Plain-text document sources:

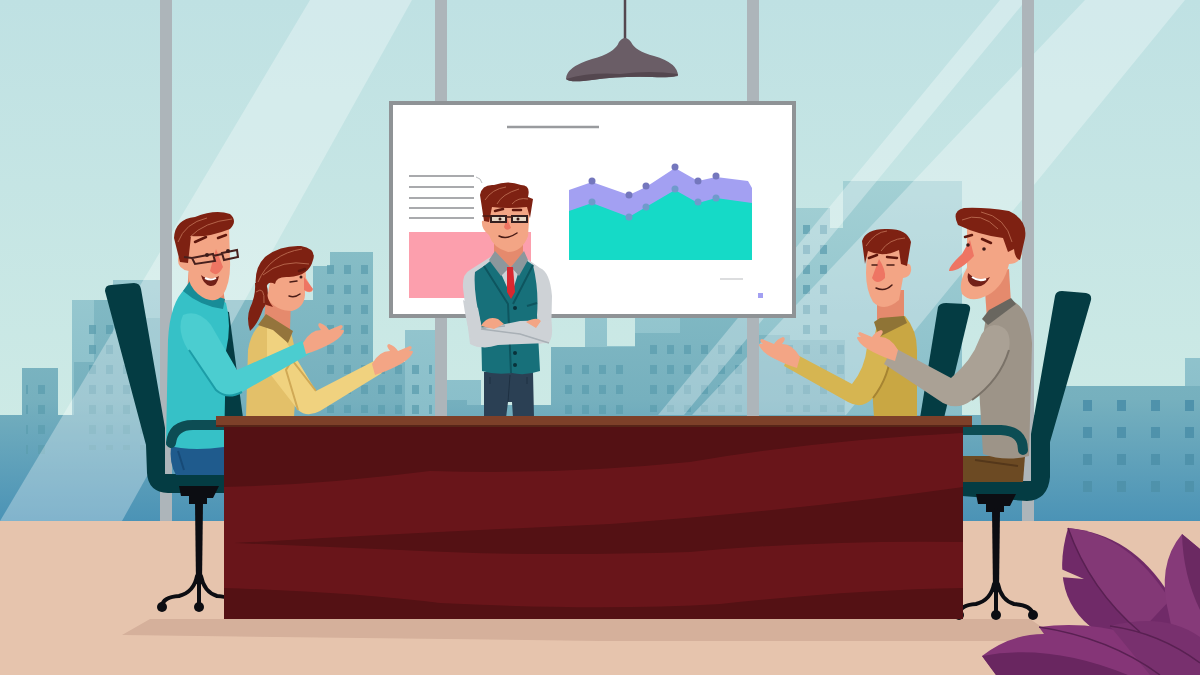
<!DOCTYPE html>
<html lang="en">
<head>
<meta charset="utf-8">
<title>Office meeting</title>
<style>
:root{--skin:#f3a585;--skin-dark:#e58a6d;--blush:#ee7563;--hair:#7e2112;--hair-dark:#5f170d;--line:#4a1c16;--chair:#043c43;--chair-light:#0d4d54;--frame:#adb5ba;--wood:#69151a;--wood-dark:#541114;--floor:#e6c4ad}
html,body{margin:0;overflow:hidden}
svg{display:block;width:1200px;height:675px}
.skin{fill:var(--skin)}
.skin-dark{fill:var(--skin-dark)}
.blush{fill:var(--blush)}
.hair{fill:var(--hair)}
.brow{fill:none;stroke:var(--hair-dark);stroke-width:2.5;stroke-linecap:round}
.lines{fill:none;stroke:var(--line);stroke-width:1.5;stroke-linecap:round}
.strand{fill:none;stroke:#b4634a;stroke-width:1}
.eye{fill:#3b1a18}
.chair{fill:var(--chair)}
.armrest{fill:none;stroke:var(--chair-light);stroke-width:10;stroke-linecap:round}
.base{fill:none;stroke:#0c0d12;stroke-width:4;stroke-linecap:round}
.frame{fill:var(--frame)}
.ray{fill:#fff;opacity:.3}
</style>
</head>
<body>
<svg viewBox="0 0 1200 675" role="img" aria-label="Four colleagues at a meeting table with a presenter in front of a chart board">
<defs>
<linearGradient id="sky" x2="0" y2="1"><stop offset="0" stop-color="#bfe1e3"/><stop offset="1" stop-color="#d0ece6"/></linearGradient>
<linearGradient id="far" gradientUnits="userSpaceOnUse" x1="0" y1="180" x2="0" y2="521"><stop offset="0" stop-color="#a3d0d4"/><stop offset="1" stop-color="#7db6c5"/></linearGradient>
<linearGradient id="near" gradientUnits="userSpaceOnUse" x1="0" y1="250" x2="0" y2="521"><stop offset="0" stop-color="#86bdc6"/><stop offset=".55" stop-color="#76b0be"/><stop offset="1" stop-color="#4b93b6"/></linearGradient>
<pattern id="windows" width="17" height="20" patternUnits="userSpaceOnUse"><rect x="4" y="5" width="7" height="9" fill="#5c9eaf"/></pattern>
<pattern id="big-windows" x="1079" y="398" width="34" height="27" patternUnits="userSpaceOnUse"><rect x="4" y="2" width="9" height="11" fill="#4f92ab"/></pattern>
<clipPath id="table-clip"><rect x="224" y="426" width="739" height="193"/></clipPath>
<g id="chair-base">
<path d="M-20-8H20L14 4H8V10H-10V2H-18Z" fill="#0c0d12"/>
<path class="base" d="M0 8V112M-2 82Q-5 98-20 102Q-36 103-37 112M2 82Q5 98 18 102Q35 103 37 112"/>
<path d="M-4 8H4L3 90H-3Z" fill="#0c0d12"/>
<g fill="#0c0d12"><circle cx="-37" cy="113" r="5"/><circle cy="113" r="5"/><circle cx="37" cy="113" r="5"/></g>
</g>
<path id="hand" d="M0 10Q7-3 18-3Q13-9 17-10Q23-8 26-3L38-8Q42-7 37-3Q43-4 40 0Q37 6 25 12Q13 18 3 21Z"/>
</defs>

<g id="city">
<rect width="1200" height="521" fill="url(#sky)"/>
<path fill="url(#far)" d="M72 521V300H113V280H160V521ZM405 521V330H447V380H481V521ZM585 318H607V346H635V318H790V208H830V228H843V181H962V521H585ZM1185 521V358H1200V521Z"/>
<path fill="url(#near)" d="M0 521V415H22V368H58V415H74V362H94V300H113V318H160V415H222V300H313V266H330V252H373V362H405V416H447V400H467V405H551V347H635V333H680V318H747V335H790V340H845V415H1040V386H1200V521Z"/>
<g fill="url(#windows)" opacity=".75">
<rect x="26" y="374" width="28" height="80"/><rect x="80" y="320" width="74" height="130"/><rect x="320" y="263" width="51" height="150"/><rect x="378" y="365" width="54" height="51"/><rect x="556" y="358" width="76" height="57"/><rect x="642" y="340" width="102" height="72"/><rect x="797" y="225" width="30" height="115"/><rect x="780" y="345" width="65" height="67"/>
</g>
<rect x="1079" y="398" width="115" height="95" fill="url(#big-windows)"/>
</g>

<g id="window">
<path class="ray" d="M310 0H412L122 521H0Z"/>
<path class="ray" d="M1000 0H1026L684 415H658ZM1085 0H1185L846 415H692Z"/>
<rect class="frame" x="160" width="12" height="521"/><rect class="frame" x="435" width="12" height="521"/><rect class="frame" x="747" width="12" height="521"/><rect class="frame" x="1022" width="12" height="521"/>
</g>

<g id="floor">
<rect y="521" width="1200" height="154" fill="var(--floor)"/>
<path d="M150 619H1030L1062 641H600L122 635Z" fill="#d5b09b"/>
</g>

<g id="lamp">
<path d="M625 0V42" stroke="#54474f" stroke-width="2.5"/>
<path d="M566 79Q566 67 592 59Q615 53 619 42Q625 34 631 42Q635 51 654 56Q678 63 678 76Q670 78 652 77Q620 76 592 80Q570 83 566 79Z" fill="#6a5d66"/>
<path d="M566 79Q590 72 620 74Q650 70 678 74Q678 78 652 77Q620 76 592 80Q570 83 566 79Z" fill="#54474f"/>
</g>

<g id="board">
<rect x="391" y="103" width="403" height="213" fill="#fff" stroke="#8f9396" stroke-width="4"/>
<path d="M507 127H599" stroke="#999b9e" stroke-width="2.5"/>
<path d="M409 176H474M409 187H474M409 198H474M409 208H474M409 218H474" stroke="#8d8f92" stroke-width="1.5"/>
<path d="M476 177Q481 178 482 183M720 279H743" fill="none" stroke="#b9bbbe"/>
<rect x="409" y="232" width="122" height="66" fill="#fc9fad"/>
<g id="chart">
<path d="M569 190L592 182L629 195L646 187L675 168L698 181L716 177L748 181L752 188V230H569Z" fill="#a3a0f2"/>
<path d="M569 211L592 203L629 217L646 207L675 190L698 203L716 198L752 203V260H569Z" fill="#15dac7"/>
<g fill="#7477bd"><circle cx="592" cy="181" r="3.5"/><circle cx="629" cy="195" r="3.5"/><circle cx="646" cy="186" r="3.5"/><circle cx="675" cy="167" r="3.5"/><circle cx="698" cy="181" r="3.5"/><circle cx="716" cy="176" r="3.5"/></g>
<g fill="#6f9bcb"><circle cx="592" cy="202" r="3.5"/><circle cx="629" cy="217" r="3.5"/><circle cx="646" cy="207" r="3.5"/><circle cx="675" cy="189" r="3.5"/><circle cx="698" cy="202" r="3.5"/><circle cx="716" cy="198" r="3.5"/></g>
</g>
<rect x="758" y="293" width="5" height="5" fill="#a3a0f2"/>
</g>

<g id="presenter">
<path d="M484 372H533L534 418H513L512 402H508L506 418H484Z" fill="#2b4054"/>
<path d="M508 402L510 375M490 377V384M527 377V384" stroke="#1e3042" fill="none"/>
<path d="M492 256L470 270Q462 274 463 288L470 344Q480 350 498 346L520 345Q545 346 551 338L552 296Q550 272 540 268L523 256Z" fill="#ced2d6"/>
<path d="M484 266L494 258L511 296L523 258L533 265Q539 290 537 315L540 371Q525 376 512 373Q495 375 482 371L481 325Q473 290 475 272Z" fill="#17707a"/>
<path d="M484 266L508 304L511 373M533 265L513 304" fill="none" stroke="#0e555f" stroke-width="2"/>
<path d="M527 306L537 303" stroke="#0e555f" stroke-width="2"/>
<path class="skin-dark" d="M494 240H523V260L510 270L494 258Z"/>
<path d="M495 251L510 267L501 276L489 260ZM524 251L511 267L519 276L528 260Z" fill="#8c979c"/>
<path d="M507 267H513L515 292L511 299L507 292Z" fill="#d92830"/>
<path d="M463 300Q466 322 472 342Q479 351 498 345L549 343Q554 335 551 320L520 321L482 329L478 308Z" fill="#ced2d6"/>
<path d="M481 329L520 334L549 343M482 328L505 326" fill="none" stroke="#a9b0b6" stroke-width="1.5"/>
<path class="skin" d="M481 326Q487 315 498 319L504 324L494 329ZM526 322Q537 316 541 321L536 328Z"/>
<circle cx="515" cy="353" r="2" fill="#09323a"/><circle cx="515" cy="365" r="2" fill="#09323a"/><circle cx="515" cy="308" r="2" fill="#09323a"/>
<path class="skin" d="M484 205H530L528 236Q522 252 508 252Q493 248 489 235Q481 229 482 221L486 220Z"/>
<path class="hair" d="M484 221L480 195Q482 184 494 185Q508 180 521 185Q531 185 528 197L533 199L530 218L527 207Q507 209 492 207L489 222Z"/>
<path class="strand" d="M485 200Q492 189 506 187M497 204Q502 194 519 189M512 204Q518 197 528 199"/>
<path class="brow" d="M495 211L503 209M513 210L521 210"/>
<path class="blush" d="M507 218L511 228Q506 232 504 227Z"/>
<g fill="#e5d6c5" stroke="#331f20" stroke-width="2"><rect x="491" y="216" width="15" height="6"/><rect x="512" y="216" width="15" height="6"/></g>
<path class="lines" d="M506 217H512M483 216H491M499 236Q507 240 517 233"/>
<circle class="eye" cx="500" cy="219" r="1.5"/><circle class="eye" cx="518" cy="219" r="1.5"/>
</g>

<g id="left-team">
<path class="chair" d="M211 313Q213 309 220 310L229 312L243 418H214Z"/>
<g id="woman">
<path class="skin-dark" d="M266 296L291 300L290 329L264 322Z"/>
<path d="M246 417L248 350Q252 325 270 319L290 331Q299 350 294 417Z" fill="#e3c069"/>
<path d="M267 325Q281 330 290 348L316 391L374 361L382 373L320 411Q307 418 298 410L267 370Z" fill="#f0d27f"/>
<path d="M298 410L286 370L292 360L316 391" fill="none" stroke="#d0a956" stroke-width="2"/>
<path d="M258 325L266 314L293 331L288 343L273 330Z" fill="#94743c"/>
<use href="#hand" class="skin" x="372" y="354"/>
<path class="hair" d="M266 283Q271 298 263 309Q258 324 250 331Q246 318 250 308Q256 295 255 283Z"/>
<path class="skin" d="M273 267L305 258L306 278L313 290Q311 294 305 291Q306 307 292 311Q276 311 267 298Z"/>
<path class="blush" d="M304 277L313 289Q311 294 304 290Z"/>
<path class="hair" d="M257 293Q252 270 265 257Q280 245 301 246Q317 249 313 260Q309 276 289 277Q276 276 275 284Q268 280 266 288Q267 300 273 307Q260 305 257 293Z"/>
<path class="strand" d="M258 282Q270 254 302 249M263 275Q282 259 309 264M256 292Q265 285 264 303"/>
<path class="lines" d="M289 296Q295 298 300 294M290 282L297 281"/>
<path class="brow" d="M299 271L305 269"/>
<circle class="eye" cx="301" cy="277" r="1.5"/>
</g>
<path class="chair" d="M105 291Q105 285 111 285L134 283Q140 283 141 289L165 428V474H226V493H168Q148 492 147 473L146 445Z"/>
<path d="M171 446H226V475H176Q169 463 171 446Z" fill="#1f5b8d"/><path d="M178 451L184 470" stroke="#174a77" stroke-width="2"/>
<g id="bearded-colleague">
<path class="skin-dark" d="M189 267L222 277L225 304L187 294Z"/>
<path d="M186 288Q209 289 226 303Q232 325 226 351L224 447Q190 452 166 445L168 340Q170 302 186 288Z" fill="#36c1c7"/>
<path d="M183 315Q198 309 211 325L237 370L302 341L311 353L242 392Q227 400 216 390L188 350Q176 330 183 315Z" fill="#4bcdd0"/>
<path d="M189 350L216 390Q227 400 242 392" fill="none" stroke="#1c9da7" stroke-width="2"/>
<path d="M183 291L190 281Q205 294 225 299L223 309Q200 306 183 291Z" fill="#188c97"/>
<use href="#hand" class="skin" x="303" y="333"/>
<path class="skin" d="M180 238L229 227L230 260Q231 282 223 295Q213 306 198 294Q186 283 189 271Q177 269 178 258Q181 252 185 256Z"/>
<path class="hair" d="M180 262L174 238Q175 219 195 217Q215 209 230 214Q238 221 230 229Q207 238 191 236L188 263Z"/>
<path class="strand" d="M178 242Q185 223 207 218M190 237Q204 222 232 219"/>
<path class="blush" d="M216 249L223 267Q217 279 210 271Z"/>
<path class="brow" d="M195 242L206 237M218 238L226 235"/>
<g fill="none" stroke="#47201d" stroke-width="2"><path d="M192 258L213 254L215 261L195 264ZM222 253L237 250L238 257L224 260ZM213 256L222 254M184 257L192 258"/></g>
<circle class="eye" cx="207" cy="255" r="2"/><circle class="eye" cx="228" cy="251" r="2"/>
<path d="M201 275Q210 282 219 276Q217 287 210 286Q203 284 201 275Z" fill="#722018"/><path d="M205 278Q211 281 216 278" stroke="#fff" stroke-width="2" fill="none"/>
</g>
<path class="armrest" d="M224 425H193Q173 425 171 443"/>
<use href="#chair-base" x="199" y="494"/>
</g>

<g id="right-team">
<path class="chair" d="M938 307Q940 303 946 303L966 304Q971 305 970 310L944 418H920Z"/>
<g id="young-colleague">
<path class="skin-dark" d="M877 290H904V323L877 321Z"/>
<path d="M878 320L905 316Q917 330 917 350V417H874L870 358Z" fill="#c9a743"/>
<path d="M872 338Q888 333 891 349Q890 376 873 398Q862 410 848 402L784 366L790 351L852 384Q865 368 867 347Z" fill="#d6b551"/>
<path d="M891 349Q890 376 873 398" fill="none" stroke="#a68432" stroke-width="2"/>
<path d="M874 322L880 318L904 316L907 323L879 337Z" fill="#8f7436"/>
<use href="#hand" class="skin" transform="translate(800 347)scale(-1 1)"/>
<path class="skin" d="M867 247L906 244L905 264Q912 262 911 271Q910 277 903 278L899 300Q884 313 873 302Q866 290 866 273Z"/>
<path class="hair" d="M865 264L862 241Q866 229 885 229Q907 228 911 242L907 266L901 264L899 250Q883 258 868 251Z"/>
<path class="strand" d="M866 246Q875 232 887 231M881 251Q889 239 905 238"/>
<path class="blush" d="M879 259Q886 270 885 278Q877 286 872 278Z"/>
<path class="brow" d="M869 258L877 255M887 257L897 258"/>
<path class="lines" d="M876 288Q885 292 892 285M872 265H877M887 265H894"/>
</g>
<path class="chair" d="M1055 296Q1056 291 1062 291L1086 293Q1092 294 1091 300L1050 442V477Q1048 500 1027 501L962 496V481H1031V434Z"/>
<path d="M962 456H1025L1023 482H962Z" fill="#6c4a23"/><path d="M975 460L1018 466" stroke="#54371a" stroke-width="2"/>
<g id="senior-colleague">
<path class="skin-dark" d="M984 276L1009 269L1011 304L987 320Z"/>
<path d="M986 317L1010 300Q1029 306 1032 343L1029 456Q1005 462 983 454L978 370Z" fill="#9d9488"/>
<path d="M994 325Q1013 326 1009 350Q1000 380 972 400Q958 411 943 403L884 364L893 347L951 378Q972 360 979 340Q984 326 994 325Z" fill="#aaa195"/>
<path d="M1009 350Q1000 380 972 400" fill="none" stroke="#7a7268" stroke-width="2"/>
<path d="M982 319L989 310L1011 298L1016 304L988 325Z" fill="#69665f"/>
<use href="#hand" class="skin" transform="translate(898 340)scale(-1 1)"/>
<path class="skin" d="M967 225L1012 236L1011 248Q1020 244 1022 253Q1020 264 1009 264Q1004 286 988 295Q971 304 962 294Q958 283 967 268Z"/>
<path class="blush" d="M970 240L974 256Q959 272 949 271Q949 266 962 254Z"/>
<path class="hair" d="M958 225Q951 211 964 208Q984 207 1009 211Q1028 220 1025 238L1020 260Q1015 259 1014 249L1008 252L1003 238Q979 235 958 225Z"/>
<path class="strand" d="M962 220Q981 211 998 229M981 212Q1006 217 1012 242"/>
<path class="brow" d="M965 237L972 235M982 239L991 243"/>
<circle class="eye" cx="968" cy="245" r="1.8"/><circle class="eye" cx="984" cy="249" r="1.8"/>
<path d="M968 273Q979 283 990 277Q984 289 973 286Q966 282 968 273Z" fill="#722018"/><path d="M972 277Q979 282 986 279" stroke="#fff" stroke-width="2" fill="none"/>
</g>
<path class="armrest" d="M962 430H1001Q1023 431 1023 450"/>
<use href="#chair-base" x="996" y="502"/>
</g>

<g id="table">
<rect x="224" y="426" width="739" height="193" fill="var(--wood)"/>
<g clip-path="url(#table-clip)" fill="var(--wood-dark)">
<path d="M224 426H963V433Q820 440 690 462Q560 475 430 471Q320 485 224 487Z"/>
<path d="M234 543Q430 532 610 524Q800 510 963 487V542Q820 540 690 552Q530 557 400 550Z"/>
<path d="M224 588Q350 592 440 603Q600 611 720 604Q850 590 963 588V619H224Z"/>
</g>
<rect x="216" y="416" width="756" height="11" fill="#7d4029"/><path d="M216 426H972" stroke="#572518" stroke-width="2"/>
</g>

<g id="plant">
<path d="M1112 640Q1045 608 1068 528Q1132 534 1169 594L1174 650Z" fill="#702a68"/>
<path d="M1068 528Q1090 590 1140 632L1170 600Q1128 534 1068 528Z" fill="#833876"/>
<path d="M1060 577L1084 579L1061 569Z" fill="var(--floor)"/>
<path d="M1169 615Q1156 565 1182 534L1200 549V650H1176Z" fill="#863a79"/><path d="M1182 534L1200 549V610Q1183 575 1182 534Z" fill="#6b2962"/>
<path d="M982 656Q1010 634 1044 634L1039 627Q1118 616 1200 664V675H996Z" fill="#853577"/>
<path d="M982 656Q1050 643 1128 675H996Z" fill="#692660"/>
<path d="M1110 626Q1165 612 1200 637V675H1150Z" fill="#78306e"/>
<path d="M1068 528Q1090 590 1140 632M1039 627Q1110 638 1160 675M1110 626Q1160 633 1200 663" fill="none" stroke="#592052" stroke-width="1.5"/>
</g>
</svg>
</body>
</html>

Instructions for the task
Every line in the entries above that mentions the word "dark" must be shown.

Expected output
:root{--skin:#f3a585;--skin-dark:#e58a6d;--blush:#ee7563;--hair:#7e2112;--hair-dark:#5f170d;--line:#4a1c16;--chair:#043c43;--chair-light:#0d4d54;--frame:#adb5ba;--wood:#69151a;--wood-dark:#541114;--floor:#e6c4ad}
.skin-dark{fill:var(--skin-dark)}
.brow{fill:none;stroke:var(--hair-dark);stroke-width:2.5;stroke-linecap:round}
<path class="skin-dark" d="M494 240H523V260L510 270L494 258Z"/>
<path class="skin-dark" d="M266 296L291 300L290 329L264 322Z"/>
<path class="skin-dark" d="M189 267L222 277L225 304L187 294Z"/>
<path class="skin-dark" d="M877 290H904V323L877 321Z"/>
<path class="skin-dark" d="M984 276L1009 269L1011 304L987 320Z"/>
<g clip-path="url(#table-clip)" fill="var(--wood-dark)">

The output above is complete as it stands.